We agree with the findings of fact and result reached by the trial court, but adopt another approach in reaching the same conclusion. The trial court found Schaefer's misrepresentations to violate Colorado's securities laws. We do not feel it necessary to determine the applicability of either the Colorado securities laws or the federal Securities Acts when it is clear from the evidence that Schaefer perpetrated common law fraud on appellees. Fraud as developed in the Colorado common law requires: concealment or misrepresentation of a material fact by the perpetrator; indifference or knowledge of the misrepresentation by the perpetrator; representation or concealment made with the intention that it be acted upon; and action on the misrepresentation or concealment resulting in damages. Morrison v. Goodspeed, 100 Colo. 470, 68 P.2d 458 (1937); Bemel Associates, Inc. v. Brown, 164 Colo. 414, 435 P.2d 407 (1967). All these elements are found in the present case. The evidence is replete with misrepresentations in Schaefer's correspondence with Mc-Peek. Although the trial court commented on appellees' naivete>1< in taking Schaefer at face value, it nevertheless felt appellees relied on Schaefer's representations in good faith and we find no error in this conclusion. It is apparent from the record that Schaefer had no intention of making appellees' franchise a success. He promised them help in starting up the franchise but no real effort was made to follow through on this promise. Schaefer did generate a few enrollments but he failed to send appellees their percentage. The overall picture was one of fraud with the primary purpose being to divest appellees of their money.

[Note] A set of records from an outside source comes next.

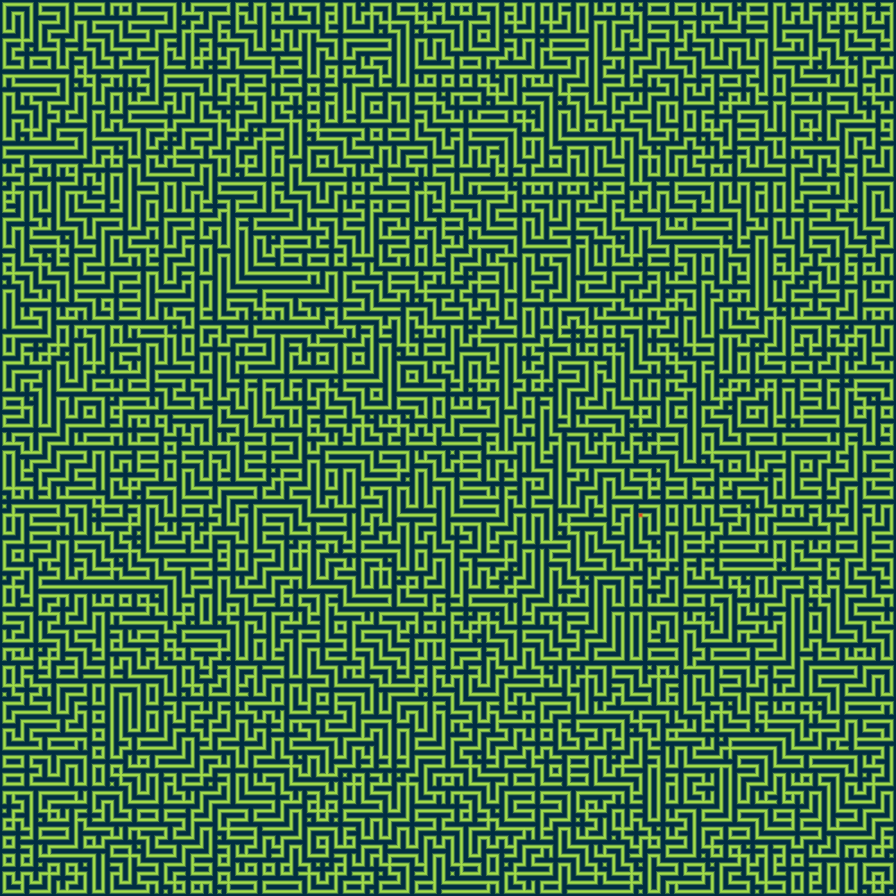
This pattern is drawn by a three.js fragment shader. Its source:

```glsl
varying vec2 vUv;

const float NODES = 100.0;
const float HALF_WIDTH = 0.19;
const float SOFTNESS = 0.16;
const vec3 WALL = vec3(0.0, 0.18, 0.26);
const vec3 PATH = vec3(0.64, 0.87, 0.29);
const vec3 MARKER = vec3(0.9, 0.25, 0.12);

float hash(vec2 p, float seed) {
  vec3 q = fract(vec3(p.xyx) * vec3(0.1031, 0.1030, 0.0973) + seed * 0.137);
  q += dot(q, q.yzx + 33.33);
  return fract((q.x + q.y) * q.z);
}

// Slowly varying preference, roughly -1 to 1
float drift(vec2 p, float phase) {
  return 0.5 * sin(p.x * 0.37 + p.y * 0.23 + phase)
       + 0.5 * sin(p.y * 0.41 - p.x * 0.19 + phase * 2.3);
}

bool inside(vec2 p, float size) {
  return all(greaterThan(p, vec2(-0.5))) && all(lessThan(p, vec2(size - 0.5)));
}

// Each block chooses one neighbour; alternating axes favour stairs over long runs
vec2 pick(vec2 block) {
  float trend = drift(block, 1.0);
  float side = hash(block, 1.0) < 0.5 + 0.4 * trend ? 1.0 : -1.0;
  float rise = hash(block, 2.0) < 0.5 - 0.4 * trend ? 1.0 : -1.0;
  float checker = mod(block.x + block.y, 2.0) - 0.5;
  bool across = hash(block, 3.0) < 0.5 + 0.4 * checker;
  vec2 dir = across ? vec2(side, 0.0) : vec2(0.0, rise);
  return inside(block + dir, NODES * 0.5) ? dir : -dir;
}

bool linked(vec2 block, vec2 dir) {
  vec2 other = block + dir;
  if (!inside(block, NODES * 0.5) || !inside(other, NODES * 0.5)) return false;
  return dot(pick(block), dir) > 0.5 || dot(pick(other), dir) < -0.5;
}

// Some blocks swap their inner sides, which makes dead ends and branches
vec2 turnedSide(vec2 block, vec2 side) {
  float turn = hash(block, 5.0);
  if (turn < 0.22) return side.yx;
  return turn < 0.44 ? -side.yx : side;
}

// The path walks around the linked blocks
bool joined(vec2 node, vec2 dir) {
  if (!inside(node + dir, NODES)) return false;
  vec2 low = min(node, node + dir);
  vec2 axis = abs(dir);
  vec2 block = floor((low + 0.25) * 0.5);
  vec2 nextBlock = floor((low + axis + 0.25) * 0.5);
  if (distance(block, nextBlock) > 0.5) return linked(block, axis);
  float side = 2.0 * mod(dot(low, axis.yx), 2.0) - 1.0;
  return !linked(block, turnedSide(block, axis.yx * side));
}

// Square-ended distance to an arm leaving the node centre
float armDistance(vec2 p, vec2 dir, float len) {
  vec2 q = abs(p - dir * clamp(dot(p, dir), 0.0, len));
  return max(q.x, q.y);
}

float fill(float dist) {
  return 1.0 - smoothstep(HALF_WIDTH - SOFTNESS, HALF_WIDTH + SOFTNESS, dist);
}

void main() {
  vec2 grid = vUv * NODES;
  vec2 node = clamp(floor(grid), 0.0, NODES - 1.0);
  vec2 local = grid - node - 0.5;

  // Nearest of the four possible corridors
  float dist = armDistance(local, vec2(1.0, 0.0), 0.0);
  vec2 dir = vec2(1.0, 0.0);
  for (int i = 0; i < 4; i++) {
    if (joined(node, dir)) dist = min(dist, armDistance(local, dir, 0.5));
    dir = vec2(-dir.y, dir.x);
  }
  vec3 color = mix(WALL, PATH, fill(dist));

  // Single marked node
  vec2 offset = abs(grid - vec2(71.5, 42.5));
  color = mix(color, MARKER, fill(max(offset.x, offset.y)));
  gl_FragColor = vec4(color, 1.0);
}
```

Honorable Talbot Smith, United States District Judge, Eastern District of Michigan, sitting by designation


Securities Act of 1933, 15 U.S.C. Secs. 77b(1), 77e, 77k, 77l, 77o, 77q, 77v; Securities Act of 1934, 15 U.S.C. Sec. 78c (a)(10) and (11); 78j, 78aa; Rule 10b-5 of the Securities Exchange Commission, 17 C.F.R. Sec. 240.10b-5


Colorado Licensing and Practice Act, C.R.S.1963, 125-1-12 and 125-1-21